## EXERCISE AIM:
Every line holding the word "body" should be copied from the material.
··· PROVIDED ENTRIES ···
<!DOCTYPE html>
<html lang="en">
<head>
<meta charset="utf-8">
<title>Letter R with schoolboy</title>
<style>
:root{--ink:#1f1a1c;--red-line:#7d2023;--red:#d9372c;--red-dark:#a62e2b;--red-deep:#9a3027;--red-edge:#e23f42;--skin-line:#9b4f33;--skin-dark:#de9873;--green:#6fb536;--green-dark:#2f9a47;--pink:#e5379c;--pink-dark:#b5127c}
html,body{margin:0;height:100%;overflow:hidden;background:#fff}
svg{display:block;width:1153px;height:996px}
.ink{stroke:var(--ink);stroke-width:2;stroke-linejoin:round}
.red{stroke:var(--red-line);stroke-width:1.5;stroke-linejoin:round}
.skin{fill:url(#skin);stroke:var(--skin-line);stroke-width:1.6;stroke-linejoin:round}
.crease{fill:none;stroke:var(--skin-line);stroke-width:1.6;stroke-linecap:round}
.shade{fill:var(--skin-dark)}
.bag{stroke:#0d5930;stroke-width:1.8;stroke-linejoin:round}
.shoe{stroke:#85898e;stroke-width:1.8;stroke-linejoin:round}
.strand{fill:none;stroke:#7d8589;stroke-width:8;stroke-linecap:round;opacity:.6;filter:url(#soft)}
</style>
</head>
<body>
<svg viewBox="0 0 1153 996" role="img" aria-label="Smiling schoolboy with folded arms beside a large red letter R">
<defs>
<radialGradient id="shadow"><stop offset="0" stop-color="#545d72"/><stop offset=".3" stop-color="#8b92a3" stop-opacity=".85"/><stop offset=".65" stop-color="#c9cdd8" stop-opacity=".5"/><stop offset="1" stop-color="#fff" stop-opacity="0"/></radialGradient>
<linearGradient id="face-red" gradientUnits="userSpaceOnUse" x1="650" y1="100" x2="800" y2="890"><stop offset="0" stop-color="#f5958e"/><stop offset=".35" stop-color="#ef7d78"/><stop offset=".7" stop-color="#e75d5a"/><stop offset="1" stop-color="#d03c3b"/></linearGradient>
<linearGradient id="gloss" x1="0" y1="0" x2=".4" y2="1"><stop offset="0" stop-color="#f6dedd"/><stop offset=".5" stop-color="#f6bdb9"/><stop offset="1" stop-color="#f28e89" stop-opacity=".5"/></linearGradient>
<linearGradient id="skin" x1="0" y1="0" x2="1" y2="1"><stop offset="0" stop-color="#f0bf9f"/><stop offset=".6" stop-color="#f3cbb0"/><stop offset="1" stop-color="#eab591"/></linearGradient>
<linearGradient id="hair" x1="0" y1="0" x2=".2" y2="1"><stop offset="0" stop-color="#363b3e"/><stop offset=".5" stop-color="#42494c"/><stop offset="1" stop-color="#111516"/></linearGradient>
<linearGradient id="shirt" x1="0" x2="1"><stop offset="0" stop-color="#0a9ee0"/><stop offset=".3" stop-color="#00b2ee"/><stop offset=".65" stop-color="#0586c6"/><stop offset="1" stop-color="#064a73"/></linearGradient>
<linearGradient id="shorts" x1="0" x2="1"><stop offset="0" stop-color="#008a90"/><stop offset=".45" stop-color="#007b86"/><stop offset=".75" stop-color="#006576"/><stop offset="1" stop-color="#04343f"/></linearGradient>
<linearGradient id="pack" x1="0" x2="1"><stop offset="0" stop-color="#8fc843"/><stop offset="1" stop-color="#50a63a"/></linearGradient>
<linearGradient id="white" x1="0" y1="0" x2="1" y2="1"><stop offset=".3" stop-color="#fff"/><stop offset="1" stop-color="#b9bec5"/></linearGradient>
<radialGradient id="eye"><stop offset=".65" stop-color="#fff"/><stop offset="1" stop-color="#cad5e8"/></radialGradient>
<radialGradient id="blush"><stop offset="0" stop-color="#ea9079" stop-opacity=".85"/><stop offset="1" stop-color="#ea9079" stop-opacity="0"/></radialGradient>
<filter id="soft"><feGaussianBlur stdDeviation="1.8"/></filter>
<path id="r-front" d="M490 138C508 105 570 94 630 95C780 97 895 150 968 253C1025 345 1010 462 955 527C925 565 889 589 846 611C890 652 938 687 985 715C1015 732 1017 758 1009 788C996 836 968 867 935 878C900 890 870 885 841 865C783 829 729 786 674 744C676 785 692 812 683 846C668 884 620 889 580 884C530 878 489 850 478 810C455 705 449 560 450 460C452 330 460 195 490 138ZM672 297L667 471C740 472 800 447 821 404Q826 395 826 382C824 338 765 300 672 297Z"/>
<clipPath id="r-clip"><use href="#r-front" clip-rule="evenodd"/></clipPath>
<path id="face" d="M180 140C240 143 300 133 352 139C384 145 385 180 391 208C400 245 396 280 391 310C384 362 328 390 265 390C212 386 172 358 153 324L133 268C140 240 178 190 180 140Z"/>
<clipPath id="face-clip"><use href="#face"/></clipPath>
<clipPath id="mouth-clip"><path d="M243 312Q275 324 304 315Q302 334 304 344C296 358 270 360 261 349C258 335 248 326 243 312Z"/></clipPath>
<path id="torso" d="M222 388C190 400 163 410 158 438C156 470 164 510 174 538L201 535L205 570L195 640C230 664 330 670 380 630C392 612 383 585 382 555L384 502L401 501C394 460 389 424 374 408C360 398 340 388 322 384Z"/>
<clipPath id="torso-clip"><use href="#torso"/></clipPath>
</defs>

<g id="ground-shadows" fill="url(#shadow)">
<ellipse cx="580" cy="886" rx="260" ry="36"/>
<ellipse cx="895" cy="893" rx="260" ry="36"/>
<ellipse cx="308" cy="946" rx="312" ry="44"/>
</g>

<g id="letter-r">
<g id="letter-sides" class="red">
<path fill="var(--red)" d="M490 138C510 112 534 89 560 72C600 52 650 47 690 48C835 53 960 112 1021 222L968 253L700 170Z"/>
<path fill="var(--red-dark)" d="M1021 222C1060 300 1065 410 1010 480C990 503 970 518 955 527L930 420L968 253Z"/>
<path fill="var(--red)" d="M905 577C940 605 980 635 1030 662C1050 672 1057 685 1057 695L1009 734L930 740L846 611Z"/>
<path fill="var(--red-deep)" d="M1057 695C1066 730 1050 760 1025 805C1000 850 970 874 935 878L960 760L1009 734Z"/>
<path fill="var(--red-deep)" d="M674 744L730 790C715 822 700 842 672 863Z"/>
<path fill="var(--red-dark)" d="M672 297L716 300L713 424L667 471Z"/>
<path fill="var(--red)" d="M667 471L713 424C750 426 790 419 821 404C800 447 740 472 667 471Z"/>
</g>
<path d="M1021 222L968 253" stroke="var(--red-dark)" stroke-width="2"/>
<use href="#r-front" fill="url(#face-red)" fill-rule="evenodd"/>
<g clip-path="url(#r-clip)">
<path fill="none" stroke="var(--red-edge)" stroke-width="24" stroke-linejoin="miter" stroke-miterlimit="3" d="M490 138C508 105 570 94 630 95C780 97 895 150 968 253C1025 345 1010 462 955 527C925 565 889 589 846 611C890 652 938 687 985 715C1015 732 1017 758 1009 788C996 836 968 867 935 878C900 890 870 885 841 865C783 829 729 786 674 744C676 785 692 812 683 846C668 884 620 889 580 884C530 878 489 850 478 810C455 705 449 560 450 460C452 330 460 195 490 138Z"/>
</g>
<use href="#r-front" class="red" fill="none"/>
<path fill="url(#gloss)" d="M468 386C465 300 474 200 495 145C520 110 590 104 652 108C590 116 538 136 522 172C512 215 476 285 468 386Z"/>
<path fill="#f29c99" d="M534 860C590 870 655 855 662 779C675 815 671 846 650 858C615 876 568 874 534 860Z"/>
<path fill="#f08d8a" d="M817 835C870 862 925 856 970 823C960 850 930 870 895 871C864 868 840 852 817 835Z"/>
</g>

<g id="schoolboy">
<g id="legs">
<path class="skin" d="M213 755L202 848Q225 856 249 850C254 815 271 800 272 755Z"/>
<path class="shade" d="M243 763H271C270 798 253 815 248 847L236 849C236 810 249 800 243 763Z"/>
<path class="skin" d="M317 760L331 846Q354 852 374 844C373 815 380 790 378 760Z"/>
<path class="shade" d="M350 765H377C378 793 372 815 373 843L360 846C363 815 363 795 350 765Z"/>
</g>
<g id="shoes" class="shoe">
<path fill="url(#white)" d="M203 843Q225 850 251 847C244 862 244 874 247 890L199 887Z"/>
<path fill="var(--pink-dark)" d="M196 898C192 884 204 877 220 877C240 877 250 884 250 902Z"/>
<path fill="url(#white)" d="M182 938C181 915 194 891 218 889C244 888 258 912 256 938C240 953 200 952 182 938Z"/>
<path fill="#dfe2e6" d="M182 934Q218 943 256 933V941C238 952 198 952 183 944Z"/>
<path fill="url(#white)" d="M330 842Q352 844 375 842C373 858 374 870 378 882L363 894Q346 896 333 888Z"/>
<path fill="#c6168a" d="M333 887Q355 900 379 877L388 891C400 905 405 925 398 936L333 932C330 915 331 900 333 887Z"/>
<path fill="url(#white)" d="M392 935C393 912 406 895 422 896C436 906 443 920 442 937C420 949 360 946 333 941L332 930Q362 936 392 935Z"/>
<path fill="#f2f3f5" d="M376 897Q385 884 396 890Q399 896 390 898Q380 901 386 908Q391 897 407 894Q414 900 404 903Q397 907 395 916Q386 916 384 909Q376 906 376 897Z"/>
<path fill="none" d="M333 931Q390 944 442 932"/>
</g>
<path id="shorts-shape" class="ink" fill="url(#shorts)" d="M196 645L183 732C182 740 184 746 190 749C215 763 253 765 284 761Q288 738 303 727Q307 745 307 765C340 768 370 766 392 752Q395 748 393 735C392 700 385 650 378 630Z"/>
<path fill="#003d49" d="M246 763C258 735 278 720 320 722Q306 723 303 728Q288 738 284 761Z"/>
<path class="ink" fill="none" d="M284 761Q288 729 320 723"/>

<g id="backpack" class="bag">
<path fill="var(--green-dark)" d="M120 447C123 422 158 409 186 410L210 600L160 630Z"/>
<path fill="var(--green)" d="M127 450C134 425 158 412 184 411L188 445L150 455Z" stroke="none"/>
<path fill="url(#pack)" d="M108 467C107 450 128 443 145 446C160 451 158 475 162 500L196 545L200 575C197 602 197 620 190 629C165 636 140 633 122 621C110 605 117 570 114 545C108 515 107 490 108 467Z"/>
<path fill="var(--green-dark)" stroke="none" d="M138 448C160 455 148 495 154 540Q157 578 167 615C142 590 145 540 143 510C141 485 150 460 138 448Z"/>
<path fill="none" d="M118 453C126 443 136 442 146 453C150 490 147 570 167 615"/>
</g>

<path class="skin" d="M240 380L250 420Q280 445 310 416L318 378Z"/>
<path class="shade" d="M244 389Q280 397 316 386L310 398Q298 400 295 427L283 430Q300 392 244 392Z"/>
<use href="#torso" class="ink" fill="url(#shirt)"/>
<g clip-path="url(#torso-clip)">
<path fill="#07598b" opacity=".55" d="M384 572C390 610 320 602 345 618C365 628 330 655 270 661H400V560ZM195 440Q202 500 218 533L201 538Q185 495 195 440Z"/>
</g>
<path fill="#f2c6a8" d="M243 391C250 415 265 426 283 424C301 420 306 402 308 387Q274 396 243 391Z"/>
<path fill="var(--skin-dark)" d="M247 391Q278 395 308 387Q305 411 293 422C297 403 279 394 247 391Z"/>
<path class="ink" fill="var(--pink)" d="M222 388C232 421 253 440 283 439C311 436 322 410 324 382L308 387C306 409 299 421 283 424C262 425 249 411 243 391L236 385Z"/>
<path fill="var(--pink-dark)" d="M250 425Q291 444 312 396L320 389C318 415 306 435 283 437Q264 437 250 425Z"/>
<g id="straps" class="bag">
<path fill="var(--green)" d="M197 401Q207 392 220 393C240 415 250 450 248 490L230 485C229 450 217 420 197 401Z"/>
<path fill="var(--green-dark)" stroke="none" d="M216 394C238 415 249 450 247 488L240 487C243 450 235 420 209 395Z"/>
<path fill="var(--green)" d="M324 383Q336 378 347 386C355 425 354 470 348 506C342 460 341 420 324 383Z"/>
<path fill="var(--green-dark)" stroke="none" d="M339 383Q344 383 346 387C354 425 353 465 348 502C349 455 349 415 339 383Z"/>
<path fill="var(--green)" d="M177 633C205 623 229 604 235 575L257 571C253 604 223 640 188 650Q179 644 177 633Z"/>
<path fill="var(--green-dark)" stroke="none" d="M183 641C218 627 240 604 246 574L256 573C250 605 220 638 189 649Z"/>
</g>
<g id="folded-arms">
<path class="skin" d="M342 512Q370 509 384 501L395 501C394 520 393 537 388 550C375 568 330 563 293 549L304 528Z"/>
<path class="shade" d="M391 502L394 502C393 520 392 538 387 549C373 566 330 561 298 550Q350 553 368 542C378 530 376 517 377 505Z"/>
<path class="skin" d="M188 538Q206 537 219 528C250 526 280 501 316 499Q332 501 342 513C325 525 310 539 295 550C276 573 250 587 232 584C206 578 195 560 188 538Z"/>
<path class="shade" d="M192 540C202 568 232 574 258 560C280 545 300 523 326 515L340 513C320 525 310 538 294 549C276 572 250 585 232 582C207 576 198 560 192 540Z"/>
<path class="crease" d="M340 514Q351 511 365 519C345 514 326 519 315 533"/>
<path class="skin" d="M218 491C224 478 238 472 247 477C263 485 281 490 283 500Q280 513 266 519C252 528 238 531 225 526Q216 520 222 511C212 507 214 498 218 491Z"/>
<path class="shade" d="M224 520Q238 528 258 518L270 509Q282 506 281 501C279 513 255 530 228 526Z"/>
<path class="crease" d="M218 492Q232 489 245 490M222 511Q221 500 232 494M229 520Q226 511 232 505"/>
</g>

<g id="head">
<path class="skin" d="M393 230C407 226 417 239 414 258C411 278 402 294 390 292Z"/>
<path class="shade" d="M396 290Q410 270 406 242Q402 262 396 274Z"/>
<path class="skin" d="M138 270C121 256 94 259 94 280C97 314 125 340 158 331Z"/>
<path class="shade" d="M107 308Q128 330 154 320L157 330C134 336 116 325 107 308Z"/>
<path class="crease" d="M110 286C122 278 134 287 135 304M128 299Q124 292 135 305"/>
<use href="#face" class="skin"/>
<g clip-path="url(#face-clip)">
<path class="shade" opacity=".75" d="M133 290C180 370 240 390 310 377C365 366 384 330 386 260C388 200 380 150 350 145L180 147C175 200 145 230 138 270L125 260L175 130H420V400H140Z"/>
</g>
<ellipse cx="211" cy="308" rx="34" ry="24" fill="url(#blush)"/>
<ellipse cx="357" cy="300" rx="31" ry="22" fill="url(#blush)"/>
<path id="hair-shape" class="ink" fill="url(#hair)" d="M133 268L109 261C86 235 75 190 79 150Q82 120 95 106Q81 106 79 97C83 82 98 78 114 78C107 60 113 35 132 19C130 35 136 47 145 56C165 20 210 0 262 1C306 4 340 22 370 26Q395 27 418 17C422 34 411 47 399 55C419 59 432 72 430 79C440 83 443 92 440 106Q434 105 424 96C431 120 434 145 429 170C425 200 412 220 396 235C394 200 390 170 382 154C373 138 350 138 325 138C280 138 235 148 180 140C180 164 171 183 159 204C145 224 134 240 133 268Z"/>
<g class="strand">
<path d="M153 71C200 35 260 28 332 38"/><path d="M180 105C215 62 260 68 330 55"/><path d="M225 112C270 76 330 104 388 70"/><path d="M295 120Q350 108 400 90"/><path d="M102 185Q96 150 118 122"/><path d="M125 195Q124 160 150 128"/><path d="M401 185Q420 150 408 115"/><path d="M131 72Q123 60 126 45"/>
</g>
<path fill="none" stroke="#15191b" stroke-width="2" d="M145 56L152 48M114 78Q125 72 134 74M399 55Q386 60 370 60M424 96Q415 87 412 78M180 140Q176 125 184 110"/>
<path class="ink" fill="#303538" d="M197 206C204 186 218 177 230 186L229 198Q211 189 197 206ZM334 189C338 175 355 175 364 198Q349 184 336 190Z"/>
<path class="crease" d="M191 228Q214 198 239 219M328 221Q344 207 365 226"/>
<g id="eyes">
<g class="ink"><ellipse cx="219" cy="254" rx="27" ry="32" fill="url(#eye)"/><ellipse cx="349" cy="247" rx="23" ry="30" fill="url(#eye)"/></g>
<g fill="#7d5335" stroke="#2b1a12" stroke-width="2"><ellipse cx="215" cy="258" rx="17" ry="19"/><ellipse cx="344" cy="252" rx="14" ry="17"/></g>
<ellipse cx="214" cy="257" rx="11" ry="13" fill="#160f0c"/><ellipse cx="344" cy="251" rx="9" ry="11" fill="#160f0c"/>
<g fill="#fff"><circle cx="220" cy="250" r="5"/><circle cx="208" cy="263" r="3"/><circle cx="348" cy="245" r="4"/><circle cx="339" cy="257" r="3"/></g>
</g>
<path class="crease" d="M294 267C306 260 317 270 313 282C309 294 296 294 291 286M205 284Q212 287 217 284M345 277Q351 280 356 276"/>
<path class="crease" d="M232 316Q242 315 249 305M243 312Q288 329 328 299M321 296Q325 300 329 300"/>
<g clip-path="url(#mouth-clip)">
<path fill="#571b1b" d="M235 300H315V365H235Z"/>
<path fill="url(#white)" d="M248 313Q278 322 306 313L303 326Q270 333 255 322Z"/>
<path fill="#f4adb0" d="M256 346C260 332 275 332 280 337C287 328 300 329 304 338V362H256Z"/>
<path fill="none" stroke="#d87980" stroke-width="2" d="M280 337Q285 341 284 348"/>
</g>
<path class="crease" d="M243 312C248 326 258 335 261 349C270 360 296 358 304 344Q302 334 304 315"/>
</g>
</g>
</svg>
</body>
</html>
···
## REPLY:
html,body{margin:0;height:100%;overflow:hidden;background:#fff}
<body>
</body>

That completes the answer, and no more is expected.